Provide the entries once more, identical in every word.

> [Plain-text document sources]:
..............................

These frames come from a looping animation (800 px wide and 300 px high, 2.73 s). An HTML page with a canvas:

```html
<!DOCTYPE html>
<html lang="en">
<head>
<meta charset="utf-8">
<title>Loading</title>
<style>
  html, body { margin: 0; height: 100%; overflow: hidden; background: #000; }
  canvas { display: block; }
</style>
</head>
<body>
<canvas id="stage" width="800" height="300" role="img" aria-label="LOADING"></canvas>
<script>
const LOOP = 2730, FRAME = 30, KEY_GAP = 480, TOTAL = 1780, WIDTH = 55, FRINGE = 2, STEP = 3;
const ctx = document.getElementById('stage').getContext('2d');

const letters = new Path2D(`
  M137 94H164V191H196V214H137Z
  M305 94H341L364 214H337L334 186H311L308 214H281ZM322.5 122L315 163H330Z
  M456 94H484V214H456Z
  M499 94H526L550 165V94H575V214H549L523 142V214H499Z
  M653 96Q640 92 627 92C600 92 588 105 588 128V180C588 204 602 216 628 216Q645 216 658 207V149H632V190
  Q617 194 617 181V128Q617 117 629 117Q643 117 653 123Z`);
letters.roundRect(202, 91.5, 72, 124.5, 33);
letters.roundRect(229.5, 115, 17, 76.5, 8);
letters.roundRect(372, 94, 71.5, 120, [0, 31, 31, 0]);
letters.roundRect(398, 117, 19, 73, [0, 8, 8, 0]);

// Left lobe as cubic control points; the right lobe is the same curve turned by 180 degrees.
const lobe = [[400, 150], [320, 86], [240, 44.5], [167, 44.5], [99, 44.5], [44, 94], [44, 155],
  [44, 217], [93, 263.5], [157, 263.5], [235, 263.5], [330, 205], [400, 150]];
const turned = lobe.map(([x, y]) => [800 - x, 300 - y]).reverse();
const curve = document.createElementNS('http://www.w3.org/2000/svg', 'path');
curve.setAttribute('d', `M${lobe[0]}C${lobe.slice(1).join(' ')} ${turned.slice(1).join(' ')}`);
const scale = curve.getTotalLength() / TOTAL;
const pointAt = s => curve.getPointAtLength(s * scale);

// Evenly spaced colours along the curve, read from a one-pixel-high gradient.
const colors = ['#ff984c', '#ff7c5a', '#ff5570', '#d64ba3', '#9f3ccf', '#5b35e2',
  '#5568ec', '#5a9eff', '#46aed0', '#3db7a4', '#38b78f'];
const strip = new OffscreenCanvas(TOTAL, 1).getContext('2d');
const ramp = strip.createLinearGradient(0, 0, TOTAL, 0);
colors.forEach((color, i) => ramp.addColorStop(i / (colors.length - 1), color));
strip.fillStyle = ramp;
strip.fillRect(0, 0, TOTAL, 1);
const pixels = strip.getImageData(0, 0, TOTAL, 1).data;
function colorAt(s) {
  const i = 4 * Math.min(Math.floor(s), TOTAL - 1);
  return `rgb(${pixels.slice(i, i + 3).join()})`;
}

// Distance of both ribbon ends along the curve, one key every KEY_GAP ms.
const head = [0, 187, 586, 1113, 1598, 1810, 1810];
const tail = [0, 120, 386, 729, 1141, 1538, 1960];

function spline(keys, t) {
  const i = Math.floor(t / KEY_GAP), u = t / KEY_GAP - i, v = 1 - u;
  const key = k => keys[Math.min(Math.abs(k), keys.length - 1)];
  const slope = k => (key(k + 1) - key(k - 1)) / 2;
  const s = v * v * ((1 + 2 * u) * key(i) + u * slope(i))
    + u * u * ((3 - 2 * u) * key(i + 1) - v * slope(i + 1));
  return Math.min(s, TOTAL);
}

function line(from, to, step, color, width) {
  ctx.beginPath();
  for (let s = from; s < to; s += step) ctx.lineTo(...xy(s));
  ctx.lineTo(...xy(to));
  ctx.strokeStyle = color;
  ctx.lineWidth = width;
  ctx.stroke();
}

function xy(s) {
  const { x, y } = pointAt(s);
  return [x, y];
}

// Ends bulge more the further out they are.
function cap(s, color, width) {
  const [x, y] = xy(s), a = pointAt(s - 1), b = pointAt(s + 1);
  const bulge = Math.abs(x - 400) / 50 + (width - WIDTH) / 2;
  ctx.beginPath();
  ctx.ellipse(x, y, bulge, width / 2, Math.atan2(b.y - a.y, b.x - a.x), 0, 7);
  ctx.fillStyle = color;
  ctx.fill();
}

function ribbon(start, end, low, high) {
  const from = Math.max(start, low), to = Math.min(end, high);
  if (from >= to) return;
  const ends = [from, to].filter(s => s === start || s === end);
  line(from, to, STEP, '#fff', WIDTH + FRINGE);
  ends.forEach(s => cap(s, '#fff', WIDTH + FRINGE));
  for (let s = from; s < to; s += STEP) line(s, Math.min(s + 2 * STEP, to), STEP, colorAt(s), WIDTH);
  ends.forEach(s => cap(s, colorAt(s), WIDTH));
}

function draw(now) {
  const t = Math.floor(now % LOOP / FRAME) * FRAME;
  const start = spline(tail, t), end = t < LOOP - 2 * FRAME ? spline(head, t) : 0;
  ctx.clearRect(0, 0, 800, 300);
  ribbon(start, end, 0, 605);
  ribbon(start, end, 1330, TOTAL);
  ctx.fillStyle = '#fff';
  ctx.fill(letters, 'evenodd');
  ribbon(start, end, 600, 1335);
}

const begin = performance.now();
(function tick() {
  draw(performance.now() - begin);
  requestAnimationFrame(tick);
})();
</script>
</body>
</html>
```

..............................

> [Finished task]:
These frames come from a looping animation (800 px wide and 300 px high, 2.73 s). An HTML page with a canvas:

```html
<!DOCTYPE html>
<html lang="en">
<head>
<meta charset="utf-8">
<title>Loading</title>
<style>
  html, body { margin: 0; height: 100%; overflow: hidden; background: #000; }
  canvas { display: block; }
</style>
</head>
<body>
<canvas id="stage" width="800" height="300" role="img" aria-label="LOADING"></canvas>
<script>
const LOOP = 2730, FRAME = 30, KEY_GAP = 480, TOTAL = 1780, WIDTH = 55, FRINGE = 2, STEP = 3;
const ctx = document.getElementById('stage').getContext('2d');

const letters = new Path2D(`
  M137 94H164V191H196V214H137Z
  M305 94H341L364 214H337L334 186H311L308 214H281ZM322.5 122L315 163H330Z
  M456 94H484V214H456Z
  M499 94H526L550 165V94H575V214H549L523 142V214H499Z
  M653 96Q640 92 627 92C600 92 588 105 588 128V180C588 204 602 216 628 216Q645 216 658 207V149H632V190
  Q617 194 617 181V128Q617 117 629 117Q643 117 653 123Z`);
letters.roundRect(202, 91.5, 72, 124.5, 33);
letters.roundRect(229.5, 115, 17, 76.5, 8);
letters.roundRect(372, 94, 71.5, 120, [0, 31, 31, 0]);
letters.roundRect(398, 117, 19, 73, [0, 8, 8, 0]);

// Left lobe as cubic control points; the right lobe is the same curve turned by 180 degrees.
const lobe = [[400, 150], [320, 86], [240, 44.5], [167, 44.5], [99, 44.5], [44, 94], [44, 155],
  [44, 217], [93, 263.5], [157, 263.5], [235, 263.5], [330, 205], [400, 150]];
const turned = lobe.map(([x, y]) => [800 - x, 300 - y]).reverse();
const curve = document.createElementNS('http://www.w3.org/2000/svg', 'path');
curve.setAttribute('d', `M${lobe[0]}C${lobe.slice(1).join(' ')} ${turned.slice(1).join(' ')}`);
const scale = curve.getTotalLength() / TOTAL;
const pointAt = s => curve.getPointAtLength(s * scale);

// Evenly spaced colours along the curve, read from a one-pixel-high gradient.
const colors = ['#ff984c', '#ff7c5a', '#ff5570', '#d64ba3', '#9f3ccf', '#5b35e2',
  '#5568ec', '#5a9eff', '#46aed0', '#3db7a4', '#38b78f'];
const strip = new OffscreenCanvas(TOTAL, 1).getContext('2d');
const ramp = strip.createLinearGradient(0, 0, TOTAL, 0);
colors.forEach((color, i) => ramp.addColorStop(i / (colors.length - 1), color));
strip.fillStyle = ramp;
strip.fillRect(0, 0, TOTAL, 1);
const pixels = strip.getImageData(0, 0, TOTAL, 1).data;
function colorAt(s) {
  const i = 4 * Math.min(Math.floor(s), TOTAL - 1);
  return `rgb(${pixels.slice(i, i + 3).join()})`;
}

// Distance of both ribbon ends along the curve, one key every KEY_GAP ms.
const head = [0, 187, 586, 1113, 1598, 1810, 1810];
const tail = [0, 120, 386, 729, 1141, 1538, 1960];

function spline(keys, t) {
  const i = Math.floor(t / KEY_GAP), u = t / KEY_GAP - i, v = 1 - u;
  const key = k => keys[Math.min(Math.abs(k), keys.length - 1)];
  const slope = k => (key(k + 1) - key(k - 1)) / 2;
  const s = v * v * ((1 + 2 * u) * key(i) + u * slope(i))
    + u * u * ((3 - 2 * u) * key(i + 1) - v * slope(i + 1));
  return Math.min(s, TOTAL);
}

function line(from, to, step, color, width) {
  ctx.beginPath();
  for (let s = from; s < to; s += step) ctx.lineTo(...xy(s));
  ctx.lineTo(...xy(to));
  ctx.strokeStyle = color;
  ctx.lineWidth = width;
  ctx.stroke();
}

function xy(s) {
  const { x, y } = pointAt(s);
  return [x, y];
}

// Ends bulge more the further out they are.
function cap(s, color, width) {
  const [x, y] = xy(s), a = pointAt(s - 1), b = pointAt(s + 1);
  const bulge = Math.abs(x - 400) / 50 + (width - WIDTH) / 2;
  ctx.beginPath();
  ctx.ellipse(x, y, bulge, width / 2, Math.atan2(b.y - a.y, b.x - a.x), 0, 7);
  ctx.fillStyle = color;
  ctx.fill();
}

function ribbon(start, end, low, high) {
  const from = Math.max(start, low), to = Math.min(end, high);
  if (from >= to) return;
  const ends = [from, to].filter(s => s === start || s === end);
  line(from, to, STEP, '#fff', WIDTH + FRINGE);
  ends.forEach(s => cap(s, '#fff', WIDTH + FRINGE));
  for (let s = from; s < to; s += STEP) line(s, Math.min(s + 2 * STEP, to), STEP, colorAt(s), WIDTH);
  ends.forEach(s => cap(s, colorAt(s), WIDTH));
}

function draw(now) {
  const t = Math.floor(now % LOOP / FRAME) * FRAME;
  const start = spline(tail, t), end = t < LOOP - 2 * FRAME ? spline(head, t) : 0;
  ctx.clearRect(0, 0, 800, 300);
  ribbon(start, end, 0, 605);
  ribbon(start, end, 1330, TOTAL);
  ctx.fillStyle = '#fff';
  ctx.fill(letters, 'evenodd');
  ribbon(start, end, 600, 1335);
}

const begin = performance.now();
(function tick() {
  draw(performance.now() - begin);
  requestAnimationFrame(tick);
})();
</script>
</body>
</html>
```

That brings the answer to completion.